Instead of spending their summers earning cash pouring lattes, working drive-thru windows or waiting tables, an increasing number of teens are putting down their aprons and staying in school.
According to a study by the Brookings Institution, fewer teens are taking on summer jobs than ever before. The study found that there is an increase in year-round school enrollment and a decrease in the number of employed teens. In 1979, almost 60% of American teenagers were employed, an all-time high. In 2018, about 35% of teens between the ages of 16-19 were part of the workforce.
"What we're seeing is that there is definitely more enrollment is school," Jay Shambaugh, Director of The Hamilton Project at the Brookings Institution and co-author of the study, tells CNBC Make It. "You have 16- to 19-year-olds either taking community college classes, in summer school, or [in] overall extra enrichment courses."

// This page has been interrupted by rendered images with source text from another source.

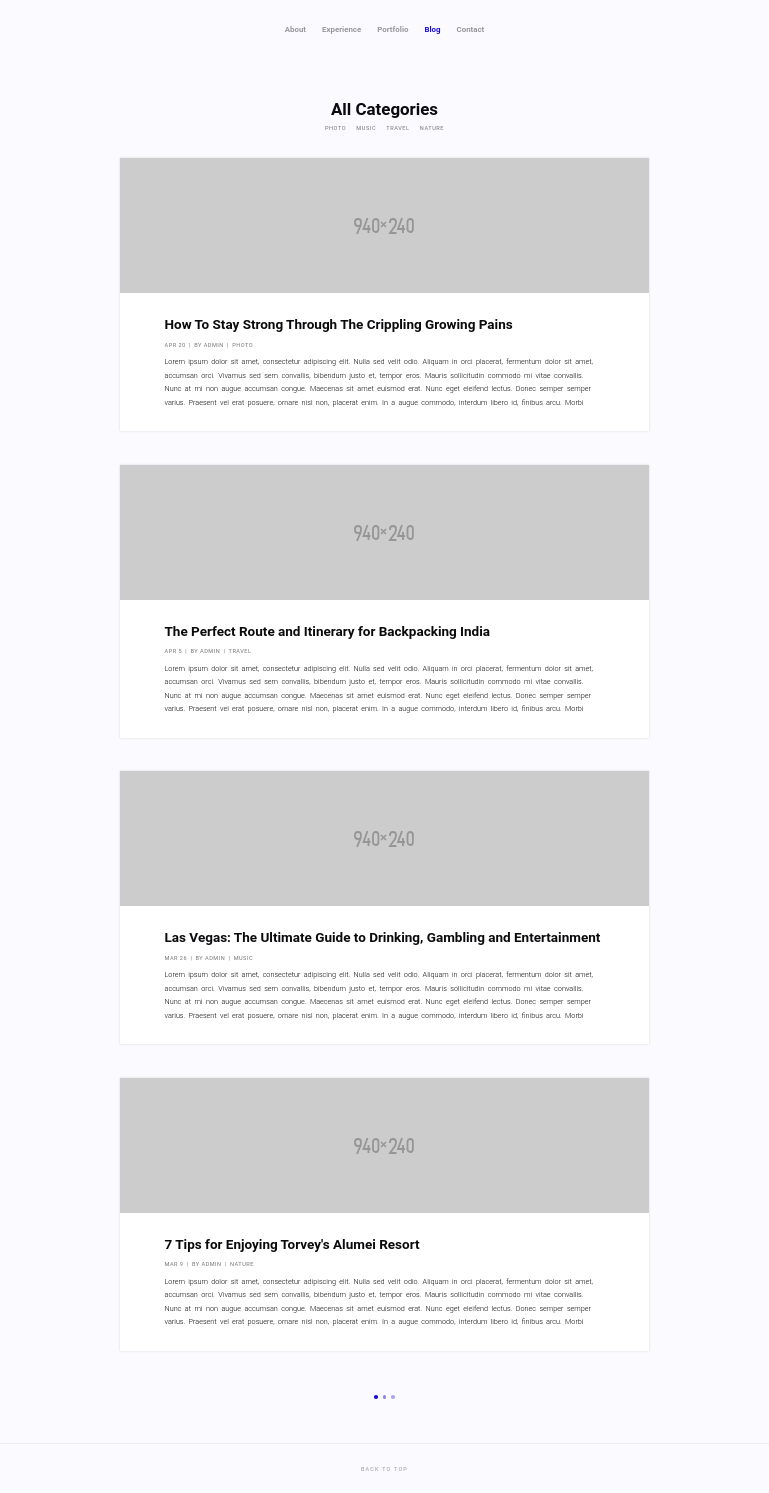
<!DOCTYPE html>
<html lang="en">
<head>
<meta charset="utf-8">
<title>Blog – All Categories</title>
<style>
:root {
  --page: #fafaff;
  --card: #ffffff;
  --ink: #0b0b0d;
  --muted: #98989c;
  --meta: #737377;
  --accent: #1a0fd0;
  --placeholder: #cccccc;
  --placeholder-ink: #969696;
  --rule: #ececf2;
}
* { box-sizing: border-box; margin: 0; padding: 0; }
html, body { width: 769px; height: 1493px; overflow: hidden; }
body { position: relative; background: var(--page); color: var(--ink); font-family: Roboto, "Open Sans", sans-serif; }
a { color: inherit; text-decoration: none; }
.symbols { position: absolute; width: 0; height: 0; }

.main-nav { position: absolute; top: 24px; left: 0; width: 769px; display: flex; justify-content: center; gap: 16px; font-size: 7.9px; font-weight: 700; line-height: 12px; color: var(--muted); }
.main-nav .current { color: var(--accent); }

.page-title { position: absolute; top: 98px; left: 0; width: 769px; text-align: center; font-size: 16.9px; font-weight: 600; line-height: 22px; }
.categories { position: absolute; top: 123px; left: 0; width: 769px; display: flex; justify-content: center; gap: 10.2px; font-size: 5.6px; letter-spacing: .56px; line-height: 10px; color: var(--meta); text-transform: uppercase; }

.posts { position: absolute; top: 158px; left: 120px; width: 529px; display: flex; flex-direction: column; gap: 33.6px; }
.post { height: 273px; background: var(--card); box-shadow: 0 0 2px rgba(40, 40, 70, .18); }
.post-image { display: block; width: 529px; height: 135px; background: var(--placeholder); }
.post-body { padding: 22px 0 0 44.5px; white-space: nowrap; }
.post-body h2 { font-size: 13.5px; font-weight: 600; line-height: 18px; }
.post-meta { margin-top: 7.5px; font-size: 5.6px; letter-spacing: .48px; line-height: 8px; color: var(--meta); text-transform: uppercase; }
.post-meta i { margin: 0 3.3px; font-style: normal; }
.excerpt { margin-top: 6.5px; font-size: 7.25px; font-weight: 300; line-height: 13.5px; }
.excerpt span { display: block; width: 428.5px; text-align-last: justify; }
.excerpt span:nth-child(2), .excerpt span:nth-child(4) { width: 419px; }
.excerpt span:nth-child(3) { width: 426.5px; }

.pager { position: absolute; top: 1395px; left: 374px; display: flex; gap: 5px; }
.pager a { width: 3.6px; height: 3.6px; border-radius: 50%; background: var(--accent); opacity: .35; }
.pager a:nth-child(2) { opacity: .5; }
.pager .current { opacity: 1; }

.footer { position: absolute; top: 1443px; left: 0; width: 769px; height: 50px; border-top: 1px solid var(--rule); padding-top: 20px; text-align: center; font-size: 5.4px; letter-spacing: 1.25px; line-height: 10px; color: var(--muted); text-transform: uppercase; }
</style>
</head>
<body>
<svg class="symbols" aria-hidden="true">
  <defs>
    <g id="four"><path d="M5 0L1 11H8M6 7V15"/></g>
    <g id="zero"><rect x="1" y="1" width="5.4" height="13" rx="2.7"/></g>
    <g id="size-label" fill="none" stroke="#969696" stroke-width="1.8">
      <path d="M357 234L360 227Q361 225 361 222Q361 219 358 219Q355 219 355 222V223Q355 226 358 226Q360 226 360.5 225"/>
      <use href="#four" x="362.5" y="218"/>
      <use href="#zero" x="372" y="218"/>
      <path d="M381 222L386 227M386 222L381 227" stroke-width="1.5"/>
      <path d="M390 223V222Q390 219 393 219Q396 219 396 222Q396 224 395 226L390 233H396.5"/>
      <use href="#four" x="397" y="218"/>
      <use href="#zero" x="406.5" y="218"/>
    </g>
  </defs>
</svg>

<nav class="main-nav">
  <a href="#">About</a>
  <a href="#">Experience</a>
  <a href="#">Portfolio</a>
  <a href="#" class="current">Blog</a>
  <a href="#">Contact</a>
</nav>

<header>
  <h1 class="page-title">All Categories</h1>
  <nav class="categories">
    <a href="#">Photo</a>
    <a href="#">Music</a>
    <a href="#">Travel</a>
    <a href="#">Nature</a>
  </nav>
</header>

<main class="posts">
  <article class="post">
    <svg class="post-image" viewBox="120 158 529 135" role="img" aria-label="Post image placeholder, 940×240"><use href="#size-label"/></svg>
    <div class="post-body">
      <h2><a href="#">How To Stay Strong Through The Crippling Growing Pains</a></h2>
      <p class="post-meta">Apr 20<i>|</i>By Admin<i>|</i>Photo</p>
      <p class="excerpt">
        <span>Lorem ipsum dolor sit amet, consectetur adipiscing elit. Nulla sed velit odio. Aliquam in orci placerat, fermentum dolor sit amet,</span>
        <span>accumsan orci. Vivamus sed sem convallis, bibendum justo et, tempor eros. Mauris sollicitudin commodo mi vitae convallis.</span>
        <span>Nunc at mi non augue accumsan congue. Maecenas sit amet euismod erat. Nunc eget eleifend lectus. Donec semper semper</span>
        <span>varius. Praesent vel erat posuere, ornare nisl non, placerat enim. In a augue commodo, interdum libero id, finibus arcu. Morbi</span>
      </p>
    </div>
  </article>

  <article class="post">
    <svg class="post-image" viewBox="120 158 529 135" role="img" aria-label="Post image placeholder, 940×240"><use href="#size-label"/></svg>
    <div class="post-body">
      <h2><a href="#">The Perfect Route and Itinerary for Backpacking India</a></h2>
      <p class="post-meta">Apr 5<i>|</i>By Admin<i>|</i>Travel</p>
      <p class="excerpt">
        <span>Lorem ipsum dolor sit amet, consectetur adipiscing elit. Nulla sed velit odio. Aliquam in orci placerat, fermentum dolor sit amet,</span>
        <span>accumsan orci. Vivamus sed sem convallis, bibendum justo et, tempor eros. Mauris sollicitudin commodo mi vitae convallis.</span>
        <span>Nunc at mi non augue accumsan congue. Maecenas sit amet euismod erat. Nunc eget eleifend lectus. Donec semper semper</span>
        <span>varius. Praesent vel erat posuere, ornare nisl non, placerat enim. In a augue commodo, interdum libero id, finibus arcu. Morbi</span>
      </p>
    </div>
  </article>

  <article class="post">
    <svg class="post-image" viewBox="120 158 529 135" role="img" aria-label="Post image placeholder, 940×240"><use href="#size-label"/></svg>
    <div class="post-body">
      <h2><a href="#">Las Vegas: The Ultimate Guide to Drinking, Gambling and Entertainment</a></h2>
      <p class="post-meta">Mar 26<i>|</i>By Admin<i>|</i>Music</p>
      <p class="excerpt">
        <span>Lorem ipsum dolor sit amet, consectetur adipiscing elit. Nulla sed velit odio. Aliquam in orci placerat, fermentum dolor sit amet,</span>
        <span>accumsan orci. Vivamus sed sem convallis, bibendum justo et, tempor eros. Mauris sollicitudin commodo mi vitae convallis.</span>
        <span>Nunc at mi non augue accumsan congue. Maecenas sit amet euismod erat. Nunc eget eleifend lectus. Donec semper semper</span>
        <span>varius. Praesent vel erat posuere, ornare nisl non, placerat enim. In a augue commodo, interdum libero id, finibus arcu. Morbi</span>
      </p>
    </div>
  </article>

  <article class="post">
    <svg class="post-image" viewBox="120 158 529 135" role="img" aria-label="Post image placeholder, 940×240"><use href="#size-label"/></svg>
    <div class="post-body">
      <h2><a href="#">7 Tips for Enjoying Torvey's Alumei Resort</a></h2>
      <p class="post-meta">Mar 9<i>|</i>By Admin<i>|</i>Nature</p>
      <p class="excerpt">
        <span>Lorem ipsum dolor sit amet, consectetur adipiscing elit. Nulla sed velit odio. Aliquam in orci placerat, fermentum dolor sit amet,</span>
        <span>accumsan orci. Vivamus sed sem convallis, bibendum justo et, tempor eros. Mauris sollicitudin commodo mi vitae convallis.</span>
        <span>Nunc at mi non augue accumsan congue. Maecenas sit amet euismod erat. Nunc eget eleifend lectus. Donec semper semper</span>
        <span>varius. Praesent vel erat posuere, ornare nisl non, placerat enim. In a augue commodo, interdum libero id, finibus arcu. Morbi</span>
      </p>
    </div>
  </article>
</main>

<nav class="pager" aria-label="Pages">
  <a href="#" class="current" aria-label="Page 1"></a>
  <a href="#" aria-label="Page 2"></a>
  <a href="#" aria-label="Page 3"></a>
</nav>

<footer class="footer"><a href="#">Back to top</a></footer>
</body>
</html>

The study also found that there were fewer teenagers reporting "household responsibilities," such as taking care of a family member or doing household chores, as the reason why they don't work.
The BLS predicts that by 2024 teen labor force participation will drop to 26.4%, less than the participation rate of those ages 65 to 74, 29.9% of whom are employed. As CNBC previously reported, in the restaurant industry, teen workers used to outnumber adults ages 55 and older by a 3:1 ratio. Now it's 2:1, and companies have to get more creative in recruitment.

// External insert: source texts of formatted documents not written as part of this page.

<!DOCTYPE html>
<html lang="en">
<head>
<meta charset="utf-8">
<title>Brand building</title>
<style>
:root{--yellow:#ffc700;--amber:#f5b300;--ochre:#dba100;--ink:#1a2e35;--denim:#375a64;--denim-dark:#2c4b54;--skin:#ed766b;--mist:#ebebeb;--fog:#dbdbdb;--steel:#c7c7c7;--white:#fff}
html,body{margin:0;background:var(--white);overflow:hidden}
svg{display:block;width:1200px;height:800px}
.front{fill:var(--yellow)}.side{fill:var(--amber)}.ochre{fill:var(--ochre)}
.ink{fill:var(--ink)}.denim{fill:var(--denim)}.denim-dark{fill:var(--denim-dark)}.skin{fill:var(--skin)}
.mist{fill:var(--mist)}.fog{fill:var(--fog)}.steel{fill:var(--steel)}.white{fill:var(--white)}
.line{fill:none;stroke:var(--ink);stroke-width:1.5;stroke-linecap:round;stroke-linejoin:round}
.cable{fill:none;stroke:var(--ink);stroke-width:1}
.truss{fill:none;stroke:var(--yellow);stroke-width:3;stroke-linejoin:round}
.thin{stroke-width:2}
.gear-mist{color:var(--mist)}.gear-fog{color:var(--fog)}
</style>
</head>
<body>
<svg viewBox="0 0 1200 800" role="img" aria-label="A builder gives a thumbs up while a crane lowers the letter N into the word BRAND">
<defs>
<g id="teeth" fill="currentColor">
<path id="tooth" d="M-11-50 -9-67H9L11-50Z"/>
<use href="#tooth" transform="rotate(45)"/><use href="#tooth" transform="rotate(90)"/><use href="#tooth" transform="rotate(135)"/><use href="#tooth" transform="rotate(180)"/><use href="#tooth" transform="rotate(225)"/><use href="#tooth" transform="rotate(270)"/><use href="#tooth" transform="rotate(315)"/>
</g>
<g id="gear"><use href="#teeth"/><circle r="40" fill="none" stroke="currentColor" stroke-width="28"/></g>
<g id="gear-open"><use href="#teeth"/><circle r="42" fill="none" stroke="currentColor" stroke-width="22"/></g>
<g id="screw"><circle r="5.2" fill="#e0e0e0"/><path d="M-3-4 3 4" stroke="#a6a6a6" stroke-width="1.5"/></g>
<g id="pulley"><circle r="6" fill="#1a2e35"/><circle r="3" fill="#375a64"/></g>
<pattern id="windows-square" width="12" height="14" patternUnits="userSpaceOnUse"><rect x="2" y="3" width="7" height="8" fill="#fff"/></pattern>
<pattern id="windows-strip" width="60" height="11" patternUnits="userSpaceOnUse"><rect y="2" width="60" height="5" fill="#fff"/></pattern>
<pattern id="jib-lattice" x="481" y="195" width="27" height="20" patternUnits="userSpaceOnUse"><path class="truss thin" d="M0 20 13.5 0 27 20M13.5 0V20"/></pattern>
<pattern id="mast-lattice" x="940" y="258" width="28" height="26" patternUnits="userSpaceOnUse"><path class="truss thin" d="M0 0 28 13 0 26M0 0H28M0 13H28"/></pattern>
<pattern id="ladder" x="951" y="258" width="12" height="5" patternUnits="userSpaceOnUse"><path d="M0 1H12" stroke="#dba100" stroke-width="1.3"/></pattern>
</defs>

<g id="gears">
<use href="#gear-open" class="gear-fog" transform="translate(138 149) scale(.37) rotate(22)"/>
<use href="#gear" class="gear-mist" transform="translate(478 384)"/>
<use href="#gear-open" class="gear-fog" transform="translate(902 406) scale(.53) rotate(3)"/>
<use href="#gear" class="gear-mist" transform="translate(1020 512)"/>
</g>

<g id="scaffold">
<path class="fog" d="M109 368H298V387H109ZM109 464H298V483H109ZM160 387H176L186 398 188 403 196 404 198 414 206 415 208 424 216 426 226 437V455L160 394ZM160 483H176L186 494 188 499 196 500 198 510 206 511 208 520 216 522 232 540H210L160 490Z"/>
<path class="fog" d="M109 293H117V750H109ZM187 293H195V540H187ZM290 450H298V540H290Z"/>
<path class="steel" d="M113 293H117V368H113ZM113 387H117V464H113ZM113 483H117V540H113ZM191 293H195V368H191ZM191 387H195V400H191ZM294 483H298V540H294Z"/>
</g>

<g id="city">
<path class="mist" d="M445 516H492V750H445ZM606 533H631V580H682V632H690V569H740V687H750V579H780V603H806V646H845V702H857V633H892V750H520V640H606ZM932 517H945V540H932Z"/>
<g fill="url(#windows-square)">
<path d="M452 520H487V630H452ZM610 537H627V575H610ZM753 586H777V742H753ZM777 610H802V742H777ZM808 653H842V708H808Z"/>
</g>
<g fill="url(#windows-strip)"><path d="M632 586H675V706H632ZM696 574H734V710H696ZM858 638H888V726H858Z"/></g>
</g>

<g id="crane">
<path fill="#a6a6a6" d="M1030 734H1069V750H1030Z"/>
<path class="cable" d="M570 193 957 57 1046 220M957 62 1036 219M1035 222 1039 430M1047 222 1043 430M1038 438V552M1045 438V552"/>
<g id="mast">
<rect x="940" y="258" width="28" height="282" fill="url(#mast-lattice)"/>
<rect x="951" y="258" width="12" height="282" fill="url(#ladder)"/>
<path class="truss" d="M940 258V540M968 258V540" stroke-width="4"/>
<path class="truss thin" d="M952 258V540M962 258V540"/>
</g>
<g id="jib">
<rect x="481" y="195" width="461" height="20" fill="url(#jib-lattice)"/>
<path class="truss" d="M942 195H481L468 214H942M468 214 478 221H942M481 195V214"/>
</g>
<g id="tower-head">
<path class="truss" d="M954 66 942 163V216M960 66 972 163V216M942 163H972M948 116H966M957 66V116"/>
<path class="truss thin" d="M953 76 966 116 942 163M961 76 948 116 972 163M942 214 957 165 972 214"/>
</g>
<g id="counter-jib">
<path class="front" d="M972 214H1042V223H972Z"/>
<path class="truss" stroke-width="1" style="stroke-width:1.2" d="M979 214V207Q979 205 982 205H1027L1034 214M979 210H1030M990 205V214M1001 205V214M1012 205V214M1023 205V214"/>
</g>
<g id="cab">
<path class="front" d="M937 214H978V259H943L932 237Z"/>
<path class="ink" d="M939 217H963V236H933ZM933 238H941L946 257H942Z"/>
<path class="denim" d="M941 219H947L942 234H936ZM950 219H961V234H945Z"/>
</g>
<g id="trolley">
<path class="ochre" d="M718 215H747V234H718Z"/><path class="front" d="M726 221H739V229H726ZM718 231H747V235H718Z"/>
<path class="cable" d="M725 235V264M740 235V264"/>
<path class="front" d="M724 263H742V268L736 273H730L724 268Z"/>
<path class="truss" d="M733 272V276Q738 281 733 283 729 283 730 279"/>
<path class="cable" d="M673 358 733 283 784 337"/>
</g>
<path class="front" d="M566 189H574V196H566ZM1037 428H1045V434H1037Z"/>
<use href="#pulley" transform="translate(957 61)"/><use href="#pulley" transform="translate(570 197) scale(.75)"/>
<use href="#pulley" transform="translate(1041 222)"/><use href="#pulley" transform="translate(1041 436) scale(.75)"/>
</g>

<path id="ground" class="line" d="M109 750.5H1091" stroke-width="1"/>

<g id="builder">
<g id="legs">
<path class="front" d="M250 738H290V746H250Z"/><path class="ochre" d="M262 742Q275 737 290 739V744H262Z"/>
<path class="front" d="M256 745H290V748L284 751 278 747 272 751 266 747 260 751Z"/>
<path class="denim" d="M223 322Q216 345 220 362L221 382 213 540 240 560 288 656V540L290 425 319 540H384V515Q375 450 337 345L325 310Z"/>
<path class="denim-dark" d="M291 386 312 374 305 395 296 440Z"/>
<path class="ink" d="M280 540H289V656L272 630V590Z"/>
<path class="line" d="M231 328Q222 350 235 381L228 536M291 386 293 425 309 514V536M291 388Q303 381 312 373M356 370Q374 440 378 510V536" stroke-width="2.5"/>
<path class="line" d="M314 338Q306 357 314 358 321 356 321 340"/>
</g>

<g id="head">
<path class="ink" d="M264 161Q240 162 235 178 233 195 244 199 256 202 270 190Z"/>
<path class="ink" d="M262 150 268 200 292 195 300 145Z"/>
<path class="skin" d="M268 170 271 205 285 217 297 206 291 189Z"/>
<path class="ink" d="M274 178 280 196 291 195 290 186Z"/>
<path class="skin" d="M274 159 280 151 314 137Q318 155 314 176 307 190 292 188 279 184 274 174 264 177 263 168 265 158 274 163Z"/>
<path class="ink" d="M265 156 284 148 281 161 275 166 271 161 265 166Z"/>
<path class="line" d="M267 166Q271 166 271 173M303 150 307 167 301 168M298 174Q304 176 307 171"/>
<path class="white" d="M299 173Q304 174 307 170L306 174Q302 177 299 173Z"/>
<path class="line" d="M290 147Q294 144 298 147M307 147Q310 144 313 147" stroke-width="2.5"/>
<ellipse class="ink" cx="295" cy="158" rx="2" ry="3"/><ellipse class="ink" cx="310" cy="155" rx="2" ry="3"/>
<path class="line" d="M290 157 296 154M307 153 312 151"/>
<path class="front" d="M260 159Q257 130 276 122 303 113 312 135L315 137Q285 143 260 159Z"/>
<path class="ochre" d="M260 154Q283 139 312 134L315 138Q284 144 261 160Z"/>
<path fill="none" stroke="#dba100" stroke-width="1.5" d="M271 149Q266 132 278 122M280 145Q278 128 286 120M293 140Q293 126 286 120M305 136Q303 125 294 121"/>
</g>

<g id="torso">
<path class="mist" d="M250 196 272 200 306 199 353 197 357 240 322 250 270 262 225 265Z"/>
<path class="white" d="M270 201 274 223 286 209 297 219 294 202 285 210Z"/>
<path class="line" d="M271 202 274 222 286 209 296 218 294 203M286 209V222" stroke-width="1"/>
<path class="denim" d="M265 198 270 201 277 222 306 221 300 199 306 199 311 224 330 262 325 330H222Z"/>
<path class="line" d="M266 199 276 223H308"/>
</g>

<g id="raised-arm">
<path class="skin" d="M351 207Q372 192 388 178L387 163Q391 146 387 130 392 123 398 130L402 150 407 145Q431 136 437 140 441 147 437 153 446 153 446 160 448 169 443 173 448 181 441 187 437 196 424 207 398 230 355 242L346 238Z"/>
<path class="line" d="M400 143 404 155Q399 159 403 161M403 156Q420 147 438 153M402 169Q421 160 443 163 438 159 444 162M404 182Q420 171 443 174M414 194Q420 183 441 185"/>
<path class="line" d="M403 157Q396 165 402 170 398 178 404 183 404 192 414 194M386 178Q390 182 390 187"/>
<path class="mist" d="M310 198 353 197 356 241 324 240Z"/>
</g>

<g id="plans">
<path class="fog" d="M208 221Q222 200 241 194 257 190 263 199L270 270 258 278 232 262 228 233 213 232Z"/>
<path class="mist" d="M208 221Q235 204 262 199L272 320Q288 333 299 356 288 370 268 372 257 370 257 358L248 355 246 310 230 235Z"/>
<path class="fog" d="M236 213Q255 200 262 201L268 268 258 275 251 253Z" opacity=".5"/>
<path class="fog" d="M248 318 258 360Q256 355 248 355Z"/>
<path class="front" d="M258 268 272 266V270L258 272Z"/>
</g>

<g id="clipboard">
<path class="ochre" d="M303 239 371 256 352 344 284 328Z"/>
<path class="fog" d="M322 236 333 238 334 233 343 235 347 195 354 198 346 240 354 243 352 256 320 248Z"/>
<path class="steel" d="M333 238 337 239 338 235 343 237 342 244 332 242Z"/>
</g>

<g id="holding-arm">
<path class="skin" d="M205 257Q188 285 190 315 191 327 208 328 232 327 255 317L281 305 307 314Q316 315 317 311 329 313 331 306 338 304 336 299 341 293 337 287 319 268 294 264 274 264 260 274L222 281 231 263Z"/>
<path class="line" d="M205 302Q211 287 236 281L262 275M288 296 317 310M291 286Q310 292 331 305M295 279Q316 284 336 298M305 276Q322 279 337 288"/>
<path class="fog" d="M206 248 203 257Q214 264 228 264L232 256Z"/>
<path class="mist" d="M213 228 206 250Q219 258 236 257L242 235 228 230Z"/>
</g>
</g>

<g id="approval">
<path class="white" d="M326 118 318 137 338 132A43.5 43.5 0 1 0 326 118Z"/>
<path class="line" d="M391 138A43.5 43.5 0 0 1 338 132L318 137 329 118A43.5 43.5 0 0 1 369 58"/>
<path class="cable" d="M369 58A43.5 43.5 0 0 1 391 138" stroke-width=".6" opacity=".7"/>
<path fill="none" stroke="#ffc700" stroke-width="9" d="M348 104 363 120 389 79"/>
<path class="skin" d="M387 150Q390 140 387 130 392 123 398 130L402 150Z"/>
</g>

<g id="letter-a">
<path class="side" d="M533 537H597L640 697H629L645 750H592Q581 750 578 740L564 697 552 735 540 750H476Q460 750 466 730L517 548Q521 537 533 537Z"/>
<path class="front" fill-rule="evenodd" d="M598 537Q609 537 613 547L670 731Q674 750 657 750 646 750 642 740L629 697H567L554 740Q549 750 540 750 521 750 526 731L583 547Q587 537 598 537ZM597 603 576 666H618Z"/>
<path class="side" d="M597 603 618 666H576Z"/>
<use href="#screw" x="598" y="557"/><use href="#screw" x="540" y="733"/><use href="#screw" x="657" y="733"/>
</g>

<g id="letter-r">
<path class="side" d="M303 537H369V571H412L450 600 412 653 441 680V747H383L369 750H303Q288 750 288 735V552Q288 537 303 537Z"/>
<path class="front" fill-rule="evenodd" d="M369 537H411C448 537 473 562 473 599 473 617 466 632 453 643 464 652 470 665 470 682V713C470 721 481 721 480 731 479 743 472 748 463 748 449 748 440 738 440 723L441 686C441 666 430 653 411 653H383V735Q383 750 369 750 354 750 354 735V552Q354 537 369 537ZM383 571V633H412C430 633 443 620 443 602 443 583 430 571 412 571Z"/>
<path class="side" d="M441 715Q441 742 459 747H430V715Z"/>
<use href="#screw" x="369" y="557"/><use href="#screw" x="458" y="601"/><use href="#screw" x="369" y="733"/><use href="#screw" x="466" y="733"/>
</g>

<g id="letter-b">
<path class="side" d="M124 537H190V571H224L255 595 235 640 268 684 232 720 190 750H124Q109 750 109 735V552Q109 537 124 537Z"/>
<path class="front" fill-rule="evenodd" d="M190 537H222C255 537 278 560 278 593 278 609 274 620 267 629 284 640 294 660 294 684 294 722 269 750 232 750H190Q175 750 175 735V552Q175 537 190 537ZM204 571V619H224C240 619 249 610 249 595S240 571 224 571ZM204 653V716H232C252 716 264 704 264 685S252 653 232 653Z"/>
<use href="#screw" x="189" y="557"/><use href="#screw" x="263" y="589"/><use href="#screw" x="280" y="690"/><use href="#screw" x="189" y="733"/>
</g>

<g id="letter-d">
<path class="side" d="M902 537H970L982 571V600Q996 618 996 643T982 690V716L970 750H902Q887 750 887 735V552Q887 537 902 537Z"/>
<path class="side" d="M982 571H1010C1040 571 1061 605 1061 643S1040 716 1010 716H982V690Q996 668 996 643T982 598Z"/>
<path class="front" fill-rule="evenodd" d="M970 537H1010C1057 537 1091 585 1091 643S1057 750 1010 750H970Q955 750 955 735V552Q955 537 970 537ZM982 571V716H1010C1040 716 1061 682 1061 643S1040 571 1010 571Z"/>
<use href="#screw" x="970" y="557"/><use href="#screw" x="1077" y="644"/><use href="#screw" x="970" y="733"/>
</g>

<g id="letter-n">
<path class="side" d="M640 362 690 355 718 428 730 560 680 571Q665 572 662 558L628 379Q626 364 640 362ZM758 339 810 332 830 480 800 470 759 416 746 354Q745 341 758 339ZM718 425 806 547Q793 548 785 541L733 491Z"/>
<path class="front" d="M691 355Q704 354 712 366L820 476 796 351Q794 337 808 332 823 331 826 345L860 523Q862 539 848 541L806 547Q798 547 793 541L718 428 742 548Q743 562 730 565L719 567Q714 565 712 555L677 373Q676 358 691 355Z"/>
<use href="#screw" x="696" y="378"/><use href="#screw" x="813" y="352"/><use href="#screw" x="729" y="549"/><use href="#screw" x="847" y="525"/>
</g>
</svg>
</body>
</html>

McDonald's offers the Archways to Opportunity program, which provides workers the opportunity to earn tuition assistance and scholarships after 90 days of employment, or the equivalent of a summer job. Taco Bell, Burger King and Starbucks also offer educational incentives to draw in potential employees and give them a reason to stay with the company. Taco Bell has also hosted national hiring parties, offering free food and on-the-spot interviews.
And prioritizing education over work experience isn't necessarily the wrong choice for today's teens. According to the study, there is evidence that the benefits of early work force experience have declined over time, though further research needs to be done to understand the long-term effects of this trade off.